The Razorback iron project is an open-pit iron concentrate mine proposed to be developed by iron ore mining company Magnetite Mines in South Australia.
A pre-feasibility study released in 2013 indicated that the mine will have an estimated production of four million tonnes per annum (Mtpa) to 9Mtpa of concentrate. The project development was affected by a decline in iron ore prices, resulting in a slowdown in development activities in 2013. A scoping study completed in 2019 provided positive results.
Announced in July 2021, a pre-feasibility study on the Razorback iron project envisaged a net present value (NPV) of A$296m ($222.61m) and a life of mine (LOM) of 37 years.
Razorback iron project location and geology
The Razorback project is located in South Australia, approximately 40km south of Yunta and the Barrier Highway. It encompasses five exploration licences spanning approximately 1,520km² within the Braemar Iron Formation in South Australia.

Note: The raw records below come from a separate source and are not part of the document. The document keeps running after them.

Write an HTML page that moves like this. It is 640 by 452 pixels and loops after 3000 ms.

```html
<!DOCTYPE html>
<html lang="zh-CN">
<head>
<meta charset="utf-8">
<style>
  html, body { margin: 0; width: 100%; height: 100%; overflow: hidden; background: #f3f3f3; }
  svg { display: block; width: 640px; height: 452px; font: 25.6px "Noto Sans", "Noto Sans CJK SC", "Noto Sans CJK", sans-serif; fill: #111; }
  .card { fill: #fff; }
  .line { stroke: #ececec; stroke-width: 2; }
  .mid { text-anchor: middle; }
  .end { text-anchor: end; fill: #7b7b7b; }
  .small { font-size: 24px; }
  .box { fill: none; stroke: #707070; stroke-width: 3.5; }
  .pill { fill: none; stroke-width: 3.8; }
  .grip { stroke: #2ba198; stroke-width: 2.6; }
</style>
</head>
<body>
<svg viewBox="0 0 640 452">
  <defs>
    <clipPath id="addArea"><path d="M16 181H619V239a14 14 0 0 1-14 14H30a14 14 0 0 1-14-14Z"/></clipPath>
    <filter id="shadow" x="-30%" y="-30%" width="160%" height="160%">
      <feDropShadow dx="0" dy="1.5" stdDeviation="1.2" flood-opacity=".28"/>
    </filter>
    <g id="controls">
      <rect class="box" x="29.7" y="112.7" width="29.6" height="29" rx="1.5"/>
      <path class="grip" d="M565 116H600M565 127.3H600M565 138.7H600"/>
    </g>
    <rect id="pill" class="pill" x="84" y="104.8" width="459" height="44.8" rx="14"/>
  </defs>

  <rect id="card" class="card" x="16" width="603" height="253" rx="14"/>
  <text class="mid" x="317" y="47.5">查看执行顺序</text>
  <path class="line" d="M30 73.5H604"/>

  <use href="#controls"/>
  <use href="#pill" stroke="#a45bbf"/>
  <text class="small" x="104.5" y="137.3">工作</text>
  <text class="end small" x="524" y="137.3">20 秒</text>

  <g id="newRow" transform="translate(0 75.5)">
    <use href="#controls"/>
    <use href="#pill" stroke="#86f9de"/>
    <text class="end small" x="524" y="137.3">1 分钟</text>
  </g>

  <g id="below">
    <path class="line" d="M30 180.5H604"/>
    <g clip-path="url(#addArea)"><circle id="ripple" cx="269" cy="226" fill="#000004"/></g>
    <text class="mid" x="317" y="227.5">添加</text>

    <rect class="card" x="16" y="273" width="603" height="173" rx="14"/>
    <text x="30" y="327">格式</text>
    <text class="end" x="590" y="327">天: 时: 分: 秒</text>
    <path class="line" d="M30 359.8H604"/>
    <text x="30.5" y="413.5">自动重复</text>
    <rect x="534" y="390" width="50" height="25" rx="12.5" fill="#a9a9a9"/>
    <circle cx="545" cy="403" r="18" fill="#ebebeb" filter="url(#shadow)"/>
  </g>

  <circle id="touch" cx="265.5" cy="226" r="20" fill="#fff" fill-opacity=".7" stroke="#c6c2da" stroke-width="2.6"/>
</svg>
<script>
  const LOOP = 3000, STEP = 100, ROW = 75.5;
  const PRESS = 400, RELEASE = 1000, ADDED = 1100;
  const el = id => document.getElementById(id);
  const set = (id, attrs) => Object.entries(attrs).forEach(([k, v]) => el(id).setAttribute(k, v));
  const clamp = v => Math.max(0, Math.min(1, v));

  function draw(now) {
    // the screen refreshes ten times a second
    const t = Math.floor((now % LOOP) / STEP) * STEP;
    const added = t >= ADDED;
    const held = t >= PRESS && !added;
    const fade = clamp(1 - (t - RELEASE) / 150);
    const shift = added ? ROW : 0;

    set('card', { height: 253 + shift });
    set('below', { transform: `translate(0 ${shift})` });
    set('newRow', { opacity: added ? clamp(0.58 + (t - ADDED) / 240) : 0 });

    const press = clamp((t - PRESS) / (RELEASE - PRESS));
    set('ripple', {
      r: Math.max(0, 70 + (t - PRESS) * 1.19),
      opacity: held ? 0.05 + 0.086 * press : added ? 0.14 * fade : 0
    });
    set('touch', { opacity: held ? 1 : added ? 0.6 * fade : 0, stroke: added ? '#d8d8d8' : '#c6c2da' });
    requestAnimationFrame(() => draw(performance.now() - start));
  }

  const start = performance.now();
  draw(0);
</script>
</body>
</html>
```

The iron ore mining project lies within the Adelaide Geosyncline, a linear tectonic rift basin trending north-south to north-east and comprising late Proterozoic and early Cambrian era sediments. The magnetite deposit at the project site is hosted by the Neoproterozoic glaciogenic meta-sediment of the Braemar Iron Formation.
Razorback iron project mineralisation and reserves
The mineralisation within the Braemar Iron Formation occurs in a simple dipping tabular body featuring minor faulting, folding and intrusives with typically fine-grained ironstones. It is present as magnetite, quartz, and hematite, with lesser amounts of sericite, apatite, dolomite, feldspar, and chlorite. The non-ferruginous bands comprise biotite, dolomite, quartz, sericite, plagioclase, and chlorite, with traces of hematite and magnetite.
The probable mineral reserves at the Razorback iron project were estimated at 472.7Mt, as of May 2021.
Mining methods at Razorback iron ore project
The magnetite project will utilise traditional open-pit mining methods involving drill, blast, load, and haul operations. The proposed mining fleet includes a 350t excavator as a primary unit with front end loader (FEL) backup for loading medium-class rear dump trucks with load capacities of 150t to 190t.
The life of mine (LOM) stripping ratio is planned at 1:0.16, starting with a ratio of 1:0.20 in the first five years of production. The pit walls will be angled at 75° with a berm width of 8.5m and a bench height of 20m. The blasting height will be 10m while the mining benches will be excavated at 2m x 5m flitches to improve ore selectivity.
Ore processing at Razorback project
The run of mine (ROM) ore will undergo crushing in a primary gyratory crusher followed by secondary cone crushers. It will undergo grinding in two high-pressure grinding rolls (HPGRs) operating in series, followed by magnetic separation in a primary magnetic separation circuit, including a single-stage counter-rotation low-intensity magnetic separator (LIMS). Secondary grinding will be conducted in a ball mill and the ore will be passed on to the secondary magnetic separation stage.
The concentrate from the secondary magnetic separation will be transferred to the rougher flotation circuit to remove non-ferrous materials, particularly silica. The iron-rich flotation tailings will be sent to the concentrate thickener while the silica-rich flotation concentrate will report to the fine grinding mill, which is envisaged to be a high-intensity grinding mill (HIGmill) or IsaMill operating in an open circuit. The mill will utilise a stirred milling method that focuses on particle-on-particle abrasion and attrition forces for size reduction.
The finely ground product slurry will be processed through cleaner magnetic separators to produce the magnetite concentrate. The proposed processing method has an estimated recovery rate of 16% based on a plant throughput of 12.8Mtpa to produce up to 68.5% iron (Fe) concentrate.
Infrastructure of Razorback iron ore project
The project site will be accessible via a new 44km-long access/haul road from the Barrier Highway.
The electricity required for the project will be drawn via the ElectraNet 132kV supply line from Robertstown Substation, which is approximately 130km away from the site. The transmission line is expected to be connected to a new 132/11kV substation at the project site.
Contractors involved in the iron ore project
Multinational consultancy and engineering firm Hatch provided metallurgical and mineralogical review, and processing plant design, engineering and optimisation. Hatch and Australian geotechnical and water services specialist PSM provided the tailings storage facility design and review services for the pre-feasibility study.
The pit optimisation studies, mine design, scheduling and mining cost modelling were completed by Orelogy Mine Consulting, a consultancy firm based in Australia.
Mining consultancy company McElroy Bryan Geological Services (MBGS) was selected to perform geological and geophysical studies and reviews.